"Of my 45 years in trade publishing, my time at Pan Macmillan has been the happiest," Forbes Watson noted. "Now is the right time for everyone at Pan Mac to be refreshed and renewed by new leadership, and for me to give my time to other things."
French lawmakers "are coming to the defense of booksellers" with the introduction of a law that would set a fixed minimum delivery rate for books. Quartz reported that the bill, which was presented before the National Assembly September 29, "is the latest move to even the playing field for independent booksellers, who face competition not only from Amazon, but also French online retailers such as Fnac and Cultura."
"Small booksellers face costs that are far away from those of major retailers," said Géraldine Bannier, the law's sponsor.
Ryan Raffaelli, a professor at Harvard Business School who has studied how bookstores remain resilient despite Amazon competition, observed that no matter whether France's law passes, Amazon will continue to take risks that independent booksellers cannot. "Still, Raffaelli says the latest French tactic is different from similar anti-competition lawsuits brought by U.S. booksellers against Amazon because the legislation is underpinned by the belief that bookstores are not just a form of commerce, but a cultural product," Quartz wrote.
After the law was passed by the French Senate in June, culture minister Roselyne Bachelot observed that "a book is not a good like others."
At the New Zealand Book Industry awards last week, Schrödinger's Books in Petone, which opened in 2019, won the Nielsen Book NZ Bookshop of the Year Award. The judges said Schrödinger's had "a beautiful physical space, arresting windows and merchandising excellence, a focus on personalized customer service and commercial and community reach beyond their own doors. Their inventory is specific and curated, having developed a specialization in Manga and a deliberate differentiation from their local competitor.
"They've rapidly opened up to social media, built a website, actively ramped up their events programs and ensured they are a part of the small community with numerous book clubs and cross promotions with other local retailers. They are resilient, resourceful, environmentally conscious and they understand their strengths. They have a strong aesthetic and a commitment to being quirky and offering something different. There were so many quality nominations for this award that is difficult to single out one. There are many wonderful bookshops in NZ with incredible histories. This year we honor a bookshop building its legacy within our amazing bookselling community."
"I'm totally gobsmacked," said co-owner Mary Fawcett.
Booksellers Aotearoa New Zealand CEO Dan Slevin commented: "We are proud of all our bookstores not just surviving but thriving in the current challenging environment and were so impressed with Schrӧdinger's Books's tenacity, perseverance and creativity under trying times."
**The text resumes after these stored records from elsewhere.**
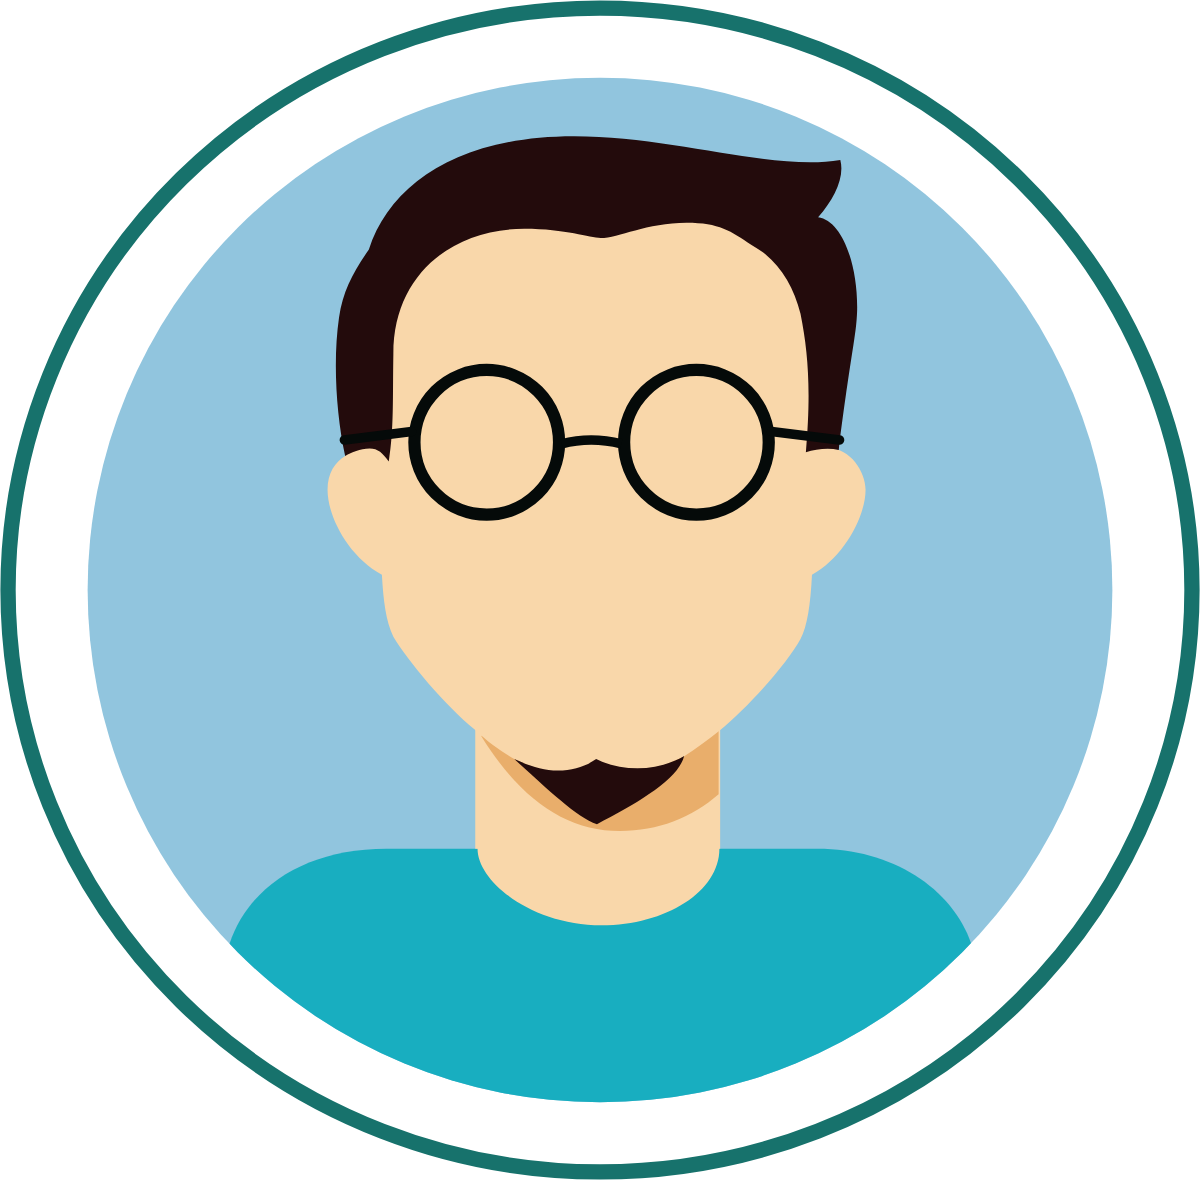
<!DOCTYPE html>
<html lang="en">
<head>
<meta charset="utf-8">
<title>Round avatar with glasses</title>
<style>
  :root {
    --paper: #ffffff;
    --ring: #17726c;
    --sky: #91c5de;
    --skin: #f9d7aa;
    --skin-shade: #e9ae6b;
    --hair: #230b0c;
    --frame: #050a09;
    --shirt: #18aec0;
  }
  html, body { margin: 0; padding: 0; background: var(--paper); overflow: hidden; }
  .avatar { display: block; width: 1200px; height: 1180px; }
  .ring { fill: var(--paper); stroke: var(--ring); stroke-width: 20; }
  .sky { fill: var(--sky); }
  .skin { fill: var(--skin); }
  .neck-shade { fill: var(--skin-shade); }
  .hair { fill: var(--hair); }
  .shirt { fill: var(--shirt); }
  .glasses { fill: none; stroke: var(--frame); stroke-linecap: round; }
  .lens { stroke-width: 16; }
  .bridge, .temple { stroke-width: 12.5; }
  .bridge { stroke-linecap: butt; }
</style>
</head>
<body>
<svg class="avatar" viewBox="0 0 1568 1542" preserveAspectRatio="none" role="img" aria-label="Avatar of a man with dark hair, round glasses and a goatee, wearing a teal shirt">
  <defs>
    <clipPath id="badge-clip"><circle cx="784" cy="771" r="669.5"/></clipPath>
    <circle id="lens" cx="0" cy="0" r="94.5"/>
  </defs>

  <ellipse class="ring" cx="784" cy="771" rx="773.5" ry="760.5"/>
  <circle class="sky" cx="784" cy="771" r="669.5"/>

  <g clip-path="url(#badge-clip)">
    <path class="shirt" d="M300 1233C325 1158 400 1109 505 1109H1068C1165 1109 1244 1160 1269 1233V1460H300Z"/>
  </g>

  <g id="neck">
    <path class="skin" d="M621 930H941V1109H940C940 1165 870 1209 786 1209C695 1209 624 1152 624 1109H621Z"/>
    <path class="neck-shade" d="M629 962C680 1045 740 1086 810 1086C860 1086 903 1069 939 1038V940H640Z"/>
  </g>

  <g id="head">
    <path class="skin" d="M499 751C455 727 428 675 428 640C428 618 438 604 451 596L485 420L600 280H960L1070 400L1080 586C1110 584 1131 616 1131 640C1131 675 1102 729 1061 751C1059 790 1055 818 1046 835C1030 865 980 922 940 955C925 967 910 978 893 989L840 1012H720L672 992C655 982 639 971 621 954C580 920 534 865 514 832C504 811 501 785 499 751Z"/>
    <path class="hair" d="M482 326C510 240 600 178 750 178C880 178 1010 224 1098 209C1104 232 1090 260 1069 284C1100 288 1121 345 1120 405C1119 440 1112 460 1096 588C1082 585 1066 587 1053 591C1060 510 1056 460 1046 410C1036 370 1015 338 982 320C955 302 940 291 897 291C845 291 808 311 785 311C770 311 740 299 685 299C590 299 514 360 514 462C513 520 515 560 508 603C500 592 494 586 483 586C470 587 460 590 451 596C439 540 435 470 443 415C448 380 462 355 482 326Z"/>
    <path class="hair" d="M672 992C692 1001 710 1007 729 1007C749 1007 766 1001 779 992C795 1000 814 1004 833 1004C854 1004 875 999 894 988C886 1019 832 1050 780 1077C753 1068 712 1028 672 992Z"/>
  </g>

  <g class="glasses">
    <use class="lens" href="#lens" x="636" y="578"/>
    <use class="lens" href="#lens" x="910" y="578"/>
    <path class="bridge" d="M734 580Q772 570 812 580"/>
    <path class="temple" d="M450 575L538 564"/>
    <path class="temple" d="M1008 564L1097 575"/>
  </g>
</svg>
</body>
</html>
The Book Industry Awards are organized by Booksellers Aotearoa New Zealand and PANZ Te Rau o Tākupu (the Publishers Association of NZ), and sponsored by Nielsen Book. Check out the complete list of winners here. --Robert Gray